Disclaimer: SQL Server Profiler has been officially deprecated by Microsoft. Microsoft now recommends using Extended Events instead. SQL Server Profiler is still around, and for the basic purpose of this post, works quite well.
Ever find yourself troubleshooting performance issues with a 3rd party application or wondering why your database server seems to be working way too hard during certain times of the day? Database performance issues can be especially frustrating when hosting applications that are beyond your control. Many times, reaching out to a software vendor with performance questions can result in finger-pointing and blame-dodging since there are so many variables that can affect performance. Fortunately, SQL Management Studio has a tool that lets you quickly see exactly what queries are running on your DB server in real-time.
Microsoft describes SQL Server Profiler as "an interface to create and manage traces and analyze and replay trace results. Events are saved in a trace file that can later be analyzed or used to replay a specific series of steps when trying to diagnose a problem." (Source). While the tool itself has many uses, I'm going to outline a very basic use case; real-time query monitoring of a single SQL Server instance.
SQL Server Profiler requires a licensed edition of SQL Server (Development, Standard, or Enterprise). If you are running SQL Server Express Edition, you may need to look into 3rd party tools such as ExpressProfiler.
SQL Server Profiler is included with SQL Server Management Studio. SQL Server Management Studio version 17.9.1 was used when writing this post.
Choose Tools, SQL Server Profiler from inside of SQL Management Studio. You can also launch the application by searching for SQL Server Profiler in the Start menu.
Login to SQL Server Profiler using your admin credentials.
Start a new trace and select from one of the predefined trace templates on the General tab. We are using the Tuning template in this example. You can find a list of predefined templates and their purpose in the Microsoft Docs.
(Optional) You can also select additional events and columns to trace under the Events Selection tab. Select the appropriate Show all events or Show all columns checkbox to show all of the available events and columns. You can also filter events that will be displayed by clicking the Column Filters… button.
In this example, I'm going to use a column filter to only show queries run in SQL Management Studio. I'll start by ensuring the ApplicationName column is selected for the trace.
Next, I'll add a column filter to only show events from clients with a name LIKE '%Management Studio%'. Of-course, you can modify this match clause as you see fit.

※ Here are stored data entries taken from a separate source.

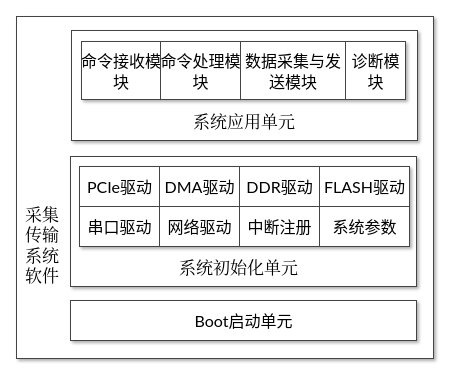
<!DOCTYPE html>
<html lang="zh-CN">
<head>
<meta charset="utf-8">
<title>采集传输系统软件</title>
<style>
:root {
  --paper: #fff;
  --line: #444;
  --ink: #000;
  --shadow: 2px 2px 3px rgba(0, 0, 0, .32);
  --sans: Lato, "Noto Sans CJK SC", sans-serif;
  --serif: "Noto Serif CJK SC", serif;
}
* { box-sizing: border-box; margin: 0; }
body {
  width: 451px; height: 378px; overflow: hidden;
  padding: 16px;
  background: var(--paper); color: var(--ink);
  font: 16px/21px var(--sans);
}
.system, .unit, .modules {
  border: 1px solid var(--line);
  background: var(--paper);
  box-shadow: var(--shadow);
}
.system {
  display: grid; grid-template-columns: 53px 347px;
  width: 418px; height: 343px;
}
.system-name {
  padding: 187px 0 0 8px;
  font: 400 17px/20.3px var(--serif);
  white-space: nowrap;
}
.units { display: flex; flex-direction: column; padding-top: 13px; }
.unit { width: 347px; }
.application { height: 111px; margin: 0 0 15px 1px; padding: 10px 0 0 9px; }
.initialization { height: 131px; margin-bottom: 13px; padding: 9px 0 0 8px; }
.boot { height: 41px; display: grid; place-items: center; }
.modules { display: grid; }
.modules > span {
  display: flex; align-items: center; justify-content: center;
  text-align: center; white-space: nowrap;
  border-left: 1px solid var(--line);
}
.application .modules {
  width: 325px; height: 59px;
  grid-template-columns: 78px 80px 105px 60px;
}
.application .modules > :first-child,
.initialization .modules > :nth-child(4n + 1) { border-left: 0; }
.initialization .modules {
  width: 331px; height: 81px;
  grid-template: 39px 40px / 79px 80px 80px 90px;
}
.initialization .modules > :nth-child(n + 5) { border-top: 1px solid var(--line); }
.unit-name {
  text-align: center;
  font: 400 17px/24px var(--serif);
}
.application .unit-name { margin: 9px 0 0 -10px; }
.initialization .unit-name { margin: 8px 0 0 -18px; }
</style>
</head>
<body>
<main class="system">
  <h1 class="system-name">采集<br>传输<br>系统<br>软件</h1>
  <div class="units">
    <section class="unit application">
      <div class="modules">
        <span>命令接收模<br>块</span>
        <span>命令处理模<br>块</span>
        <span>数据采集与发<br>送模块</span>
        <span>诊断模<br>块</span>
      </div>
      <h2 class="unit-name">系统应用单元</h2>
    </section>
    <section class="unit initialization">
      <div class="modules">
        <span>PCIe驱动</span>
        <span>DMA驱动</span>
        <span>DDR驱动</span>
        <span>FLASH驱动</span>
        <span>串口驱动</span>
        <span>网络驱动</span>
        <span>中断注册</span>
        <span>系统参数</span>
      </div>
      <h2 class="unit-name">系统初始化单元</h2>
    </section>
    <section class="unit boot">Boot启动单元</section>
  </div>
</main>
</body>
</html>
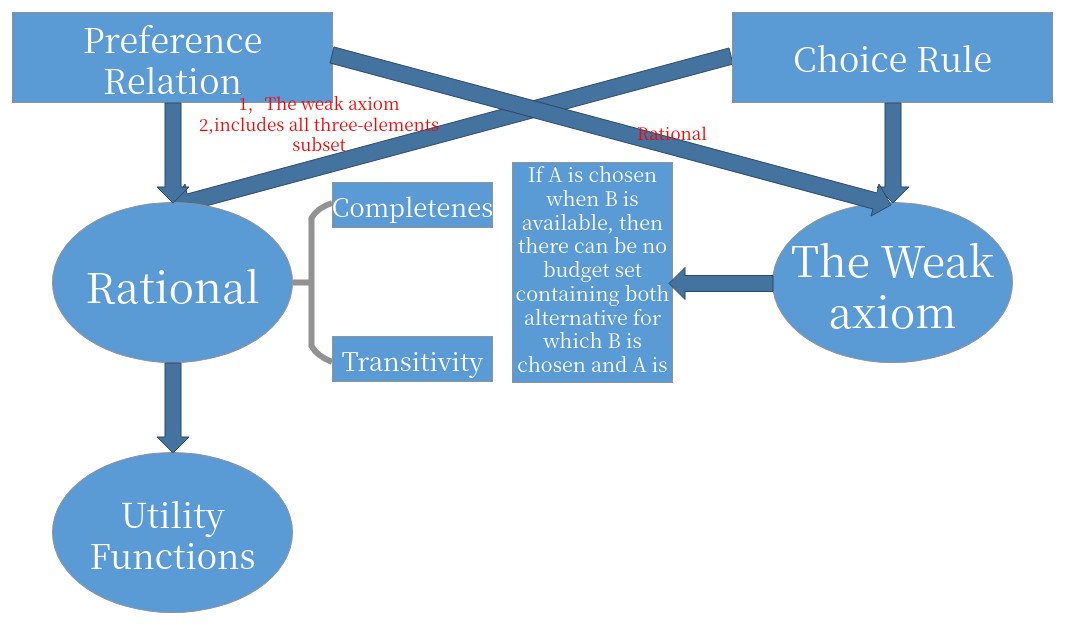
<!DOCTYPE html>
<html lang="en">
<head>
<meta charset="utf-8">
<title>Preference relation and choice rule</title>
<style>
:root {
  --node: #5b9bd5;
  --node-edge: #8f9296;
  --arrow: #4473a0;
  --arrow-edge: #2c4a69;
  --brace: #929292;
  --node-text: #fff;
  --note: #f00;
}
* { box-sizing: border-box; margin: 0; }
html, body { width: 1065px; height: 625px; overflow: hidden; background: #fff; }
.diagram {
  position: relative;
  width: 1065px;
  height: 625px;
  overflow: hidden;
  font-family: "Noto Serif CJK JP", "Noto Serif CJK SC", "Noto Serif", serif;
  font-weight: 400;
  text-align: center;
  white-space: nowrap;
}
.node, .note {
  position: absolute;
  display: flex;
  align-items: center;
  justify-content: center;
}
.node {
  background: var(--node);
  border: 1px solid var(--node-edge);
  color: var(--node-text);
  font-size: 34px;
  line-height: 41px;
}
.concept { width: 321px; height: 91px; top: 12px; }
.preference { left: 12px; padding-top: 2px; }
.choice { left: 732px; }
.oval { width: 241px; height: 161px; border-radius: 50%; padding-top: 3px; }
.rational, .weak-axiom { top: 202px; font-size: 42.3px; line-height: 51px; }
.rational { left: 52px; }
.weak-axiom { left: 772px; }
.utility { left: 52px; top: 452px; }
.property { left: 332px; width: 161px; height: 46px; padding-top: 1px; font-size: 25.4px; line-height: 30px; }
.completeness { top: 182px; }
.transitivity { top: 336px; }
.definition {
  left: 512px; top: 162px; width: 161px; height: 221px;
  padding-bottom: 7px;
  font-size: 19.8px;
  line-height: 23.7px;
}
.arrows { position: absolute; left: 0; top: 0; }
.arrows polygon { fill: var(--arrow); stroke: var(--arrow-edge); }
.brace { fill: none; stroke: var(--brace); stroke-width: 6; }
.note { color: var(--note); font-size: 17px; line-height: 20.5px; }
.note-conditions { left: 189px; top: 93px; width: 260px; height: 62px; }
.note-rational { left: 612px; top: 121px; width: 120px; height: 24px; }
</style>
</head>
<body>
<main class="diagram">
  <svg class="arrows" width="1065" height="625" viewBox="0 0 1065 625" aria-hidden="true">
    <polygon points="729,48 187,194 185,184 173,205 193,216 191,210 733,64"/>
  </svg>

  <div class="node concept preference">Preference<br>Relation</div>
  <div class="node concept choice">Choice Rule</div>
  <div class="node oval rational">Rational</div>
  <div class="node oval weak-axiom">The Weak<br>axiom</div>
  <div class="node oval utility">Utility<br>Functions</div>
  <div class="node property completeness">Completenes</div>
  <div class="node property transitivity">Transitivity</div>
  <p class="node definition">If A is chosen<br>when B is<br>available, then<br>there can be no<br>budget set<br>containing both<br>alternative for<br>which B is<br>chosen and A is</p>

  <svg class="arrows" width="1065" height="625" viewBox="0 0 1065 625" aria-hidden="true">
    <defs>
      <polygon id="down-arrow" points="-8,0 8,0 8,84 16,84 0,100 -16,84 -8,84"/>
    </defs>
    <path class="brace" d="M332 203Q317 208 311.5 218V346Q317 356 332 362M293 282.5H312"/>
    <use href="#down-arrow" x="173" y="103"/>
    <use href="#down-arrow" x="893" y="103"/>
    <polygon points="165,363 181,363 181,437 189,437 173,453 157,437 165,437"/>
    <polygon points="773,275.5 685,275.5 685,267.5 669,283.5 685,299.5 685,291.5 773,291.5"/>
    <polygon points="334,47 877,193 879,184 891,205 871,216 873,209 330,63"/>
  </svg>

  <p class="note note-conditions">1，The weak axiom<br>2,includes all three-elements<br>subset</p>
  <p class="note note-rational">Rational</p>
</main>
</body>
</html>
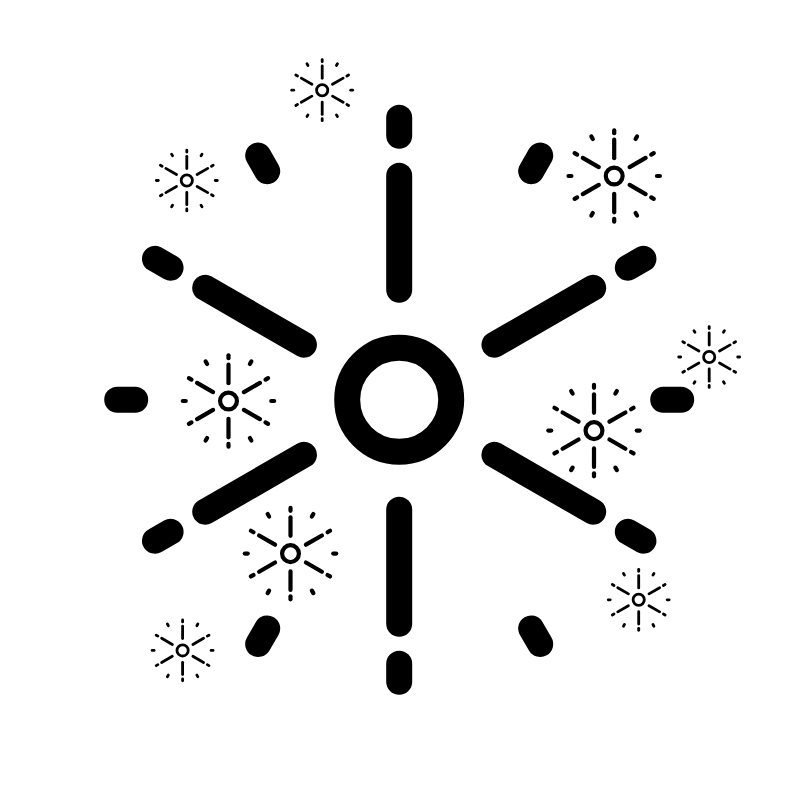
<!DOCTYPE html>
<html lang="en">
<head>
<meta charset="utf-8">
<title>Firework bursts</title>
<style>
:root { --ink: #000; --paper: #fff; }
html, body { margin: 0; background: var(--paper); }
body { width: 800px; height: 800px; overflow: hidden; }
svg { display: block; }
.burst { fill: none; stroke: var(--ink); stroke-width: 26; stroke-linecap: round; }
</style>
</head>
<body>
<svg width="800" height="800" viewBox="0 0 800 800" role="img" aria-label="A large firework burst surrounded by eight small ones">
  <defs>
    <line id="spark" y1="-282" y2="-264"/>
    <g id="ray">
      <line y1="-224" y2="-110"/>
      <use href="#spark"/>
      <use href="#spark" transform="rotate(30)"/>
    </g>
    <g id="burst" class="burst">
      <circle r="52"/>
      <use href="#ray"/>
      <use href="#ray" transform="rotate(60)"/>
      <use href="#ray" transform="rotate(120)"/>
      <use href="#ray" transform="rotate(180)"/>
      <use href="#ray" transform="rotate(240)"/>
      <use href="#ray" transform="rotate(300)"/>
    </g>
    <use id="burst-medium" href="#burst" transform="scale(.162)"/>
    <use id="burst-small" href="#burst" transform="scale(.108)"/>
  </defs>

  <use href="#burst" x="399.2" y="399.8"/>

  <g id="medium-bursts">
    <use href="#burst-medium" x="614.2" y="176"/>
    <use href="#burst-medium" x="228.5" y="401"/>
    <use href="#burst-medium" x="594" y="430.6"/>
    <use href="#burst-medium" x="290.5" y="553.6"/>
  </g>

  <g id="small-bursts">
    <use href="#burst-small" x="322.2" y="90.2"/>
    <use href="#burst-small" x="186.8" y="180.5"/>
    <use href="#burst-small" x="709.2" y="357"/>
    <use href="#burst-small" x="638.7" y="599.8"/>
    <use href="#burst-small" x="182.6" y="650.4"/>
  </g>
</svg>
</body>
</html>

Once you are happy with your settings, click on Run to start the trace.
While the trace is running, you will see the results in real-time and can pause/resume the trace as needed.